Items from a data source
============================================================

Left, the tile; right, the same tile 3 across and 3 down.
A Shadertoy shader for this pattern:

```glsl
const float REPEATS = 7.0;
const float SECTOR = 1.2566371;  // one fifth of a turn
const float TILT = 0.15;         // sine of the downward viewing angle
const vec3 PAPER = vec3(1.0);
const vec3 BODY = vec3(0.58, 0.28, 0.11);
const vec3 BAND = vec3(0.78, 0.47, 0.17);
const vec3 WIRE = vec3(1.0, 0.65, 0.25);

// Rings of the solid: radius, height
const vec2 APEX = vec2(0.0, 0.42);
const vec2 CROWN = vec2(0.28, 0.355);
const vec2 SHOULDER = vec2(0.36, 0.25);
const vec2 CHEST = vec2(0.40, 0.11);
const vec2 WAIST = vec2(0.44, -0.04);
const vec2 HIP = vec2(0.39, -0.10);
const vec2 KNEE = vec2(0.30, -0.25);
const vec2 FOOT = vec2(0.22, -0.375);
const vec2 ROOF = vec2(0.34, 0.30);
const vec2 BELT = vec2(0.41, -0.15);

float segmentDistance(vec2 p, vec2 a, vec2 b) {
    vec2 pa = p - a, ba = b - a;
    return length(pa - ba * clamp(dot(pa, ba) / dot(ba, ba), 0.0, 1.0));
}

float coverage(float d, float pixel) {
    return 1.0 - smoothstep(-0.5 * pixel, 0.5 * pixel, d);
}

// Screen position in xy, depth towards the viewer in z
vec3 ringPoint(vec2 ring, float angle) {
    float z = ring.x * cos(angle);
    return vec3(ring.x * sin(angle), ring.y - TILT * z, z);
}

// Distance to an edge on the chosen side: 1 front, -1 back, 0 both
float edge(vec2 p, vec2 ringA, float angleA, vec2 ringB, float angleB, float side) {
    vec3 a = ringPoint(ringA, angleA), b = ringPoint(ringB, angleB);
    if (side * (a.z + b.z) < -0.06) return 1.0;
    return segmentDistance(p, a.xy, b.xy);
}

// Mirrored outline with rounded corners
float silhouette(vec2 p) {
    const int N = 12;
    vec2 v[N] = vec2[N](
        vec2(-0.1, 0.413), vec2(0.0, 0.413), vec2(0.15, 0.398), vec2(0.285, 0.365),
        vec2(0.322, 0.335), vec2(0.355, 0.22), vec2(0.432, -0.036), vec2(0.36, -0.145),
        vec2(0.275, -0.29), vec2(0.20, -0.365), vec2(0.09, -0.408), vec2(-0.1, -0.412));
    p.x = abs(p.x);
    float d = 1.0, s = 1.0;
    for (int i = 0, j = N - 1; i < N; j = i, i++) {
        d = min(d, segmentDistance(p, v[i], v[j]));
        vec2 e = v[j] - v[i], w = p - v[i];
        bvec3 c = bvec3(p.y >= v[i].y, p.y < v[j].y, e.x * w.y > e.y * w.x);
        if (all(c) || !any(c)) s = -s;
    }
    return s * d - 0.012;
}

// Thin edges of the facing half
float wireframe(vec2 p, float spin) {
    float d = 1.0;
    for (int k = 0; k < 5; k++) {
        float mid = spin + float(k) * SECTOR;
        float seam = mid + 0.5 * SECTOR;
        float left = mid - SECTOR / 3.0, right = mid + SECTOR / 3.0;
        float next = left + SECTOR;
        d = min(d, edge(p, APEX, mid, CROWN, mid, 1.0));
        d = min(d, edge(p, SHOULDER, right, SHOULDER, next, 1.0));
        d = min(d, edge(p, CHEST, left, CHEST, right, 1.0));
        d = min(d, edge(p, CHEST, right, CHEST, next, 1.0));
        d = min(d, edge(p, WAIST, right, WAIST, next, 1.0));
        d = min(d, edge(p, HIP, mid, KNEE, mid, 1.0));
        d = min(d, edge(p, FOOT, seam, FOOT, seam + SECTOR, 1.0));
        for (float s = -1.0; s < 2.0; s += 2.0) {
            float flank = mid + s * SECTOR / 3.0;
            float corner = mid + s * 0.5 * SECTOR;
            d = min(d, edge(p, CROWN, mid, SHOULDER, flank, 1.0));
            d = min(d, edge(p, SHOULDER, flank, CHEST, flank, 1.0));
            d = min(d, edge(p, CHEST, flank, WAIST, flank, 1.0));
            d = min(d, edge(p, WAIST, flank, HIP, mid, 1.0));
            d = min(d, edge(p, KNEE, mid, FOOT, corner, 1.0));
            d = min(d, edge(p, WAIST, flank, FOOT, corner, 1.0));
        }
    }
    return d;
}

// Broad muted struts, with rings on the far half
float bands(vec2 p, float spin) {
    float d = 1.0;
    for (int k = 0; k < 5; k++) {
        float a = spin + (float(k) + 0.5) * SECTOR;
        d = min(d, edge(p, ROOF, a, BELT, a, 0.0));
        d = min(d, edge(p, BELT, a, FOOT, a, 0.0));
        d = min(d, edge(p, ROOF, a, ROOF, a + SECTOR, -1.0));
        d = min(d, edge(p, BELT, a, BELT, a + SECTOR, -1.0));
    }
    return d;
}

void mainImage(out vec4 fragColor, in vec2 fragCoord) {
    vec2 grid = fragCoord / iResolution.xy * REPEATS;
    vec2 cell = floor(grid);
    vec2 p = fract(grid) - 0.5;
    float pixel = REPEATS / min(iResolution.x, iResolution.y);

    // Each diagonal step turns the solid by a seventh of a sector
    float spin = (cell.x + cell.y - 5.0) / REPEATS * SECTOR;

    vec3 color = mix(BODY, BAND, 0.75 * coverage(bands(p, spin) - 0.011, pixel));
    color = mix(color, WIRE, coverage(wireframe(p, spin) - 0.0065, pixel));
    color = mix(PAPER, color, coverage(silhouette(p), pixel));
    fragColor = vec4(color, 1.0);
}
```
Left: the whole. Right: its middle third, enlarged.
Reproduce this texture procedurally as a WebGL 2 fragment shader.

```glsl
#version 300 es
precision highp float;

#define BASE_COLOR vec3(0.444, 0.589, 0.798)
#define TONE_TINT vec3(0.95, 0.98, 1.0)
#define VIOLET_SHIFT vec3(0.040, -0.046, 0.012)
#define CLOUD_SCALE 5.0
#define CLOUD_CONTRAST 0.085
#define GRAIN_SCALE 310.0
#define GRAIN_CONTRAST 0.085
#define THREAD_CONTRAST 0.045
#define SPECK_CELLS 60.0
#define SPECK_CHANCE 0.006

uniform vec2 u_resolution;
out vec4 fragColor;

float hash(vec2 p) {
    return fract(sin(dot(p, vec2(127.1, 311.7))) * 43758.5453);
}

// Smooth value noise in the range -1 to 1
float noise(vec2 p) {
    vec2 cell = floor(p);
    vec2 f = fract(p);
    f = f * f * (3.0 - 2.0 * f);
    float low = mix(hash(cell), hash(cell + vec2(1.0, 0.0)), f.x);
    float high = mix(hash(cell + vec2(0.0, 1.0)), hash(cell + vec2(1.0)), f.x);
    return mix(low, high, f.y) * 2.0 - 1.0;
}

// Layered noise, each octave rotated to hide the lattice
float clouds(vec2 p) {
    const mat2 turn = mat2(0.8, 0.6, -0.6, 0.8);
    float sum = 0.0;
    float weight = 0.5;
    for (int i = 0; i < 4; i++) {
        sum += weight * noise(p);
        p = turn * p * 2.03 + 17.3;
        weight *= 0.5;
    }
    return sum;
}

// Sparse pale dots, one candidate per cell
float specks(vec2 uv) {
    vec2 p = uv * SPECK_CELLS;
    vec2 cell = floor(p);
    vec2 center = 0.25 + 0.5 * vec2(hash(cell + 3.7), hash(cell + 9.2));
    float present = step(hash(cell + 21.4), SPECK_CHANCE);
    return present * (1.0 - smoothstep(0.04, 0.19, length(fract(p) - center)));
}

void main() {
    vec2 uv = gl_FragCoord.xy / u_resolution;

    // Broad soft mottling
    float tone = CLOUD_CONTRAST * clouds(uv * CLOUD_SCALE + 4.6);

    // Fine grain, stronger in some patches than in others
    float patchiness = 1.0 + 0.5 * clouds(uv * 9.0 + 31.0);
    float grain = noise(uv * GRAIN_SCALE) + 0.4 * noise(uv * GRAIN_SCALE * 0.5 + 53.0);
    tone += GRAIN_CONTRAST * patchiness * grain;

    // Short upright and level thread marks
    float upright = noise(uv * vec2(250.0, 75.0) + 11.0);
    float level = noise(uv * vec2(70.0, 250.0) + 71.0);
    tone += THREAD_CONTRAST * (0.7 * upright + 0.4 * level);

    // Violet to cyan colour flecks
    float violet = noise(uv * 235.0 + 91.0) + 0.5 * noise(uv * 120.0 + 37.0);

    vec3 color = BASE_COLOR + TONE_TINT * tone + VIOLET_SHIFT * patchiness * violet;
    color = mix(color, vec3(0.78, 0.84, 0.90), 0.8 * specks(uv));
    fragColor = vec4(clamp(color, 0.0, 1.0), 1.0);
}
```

============================================================

> [ACTIVITY] Whenever the word "pixel" shows up in a line of the entries, list that line.

> [RESPONSE BOX]
float coverage(float d, float pixel) {
    return 1.0 - smoothstep(-0.5 * pixel, 0.5 * pixel, d);
    float pixel = REPEATS / min(iResolution.x, iResolution.y);
    vec3 color = mix(BODY, BAND, 0.75 * coverage(bands(p, spin) - 0.011, pixel));
    color = mix(color, WIRE, coverage(wireframe(p, spin) - 0.0065, pixel));
    color = mix(PAPER, color, coverage(silhouette(p), pixel));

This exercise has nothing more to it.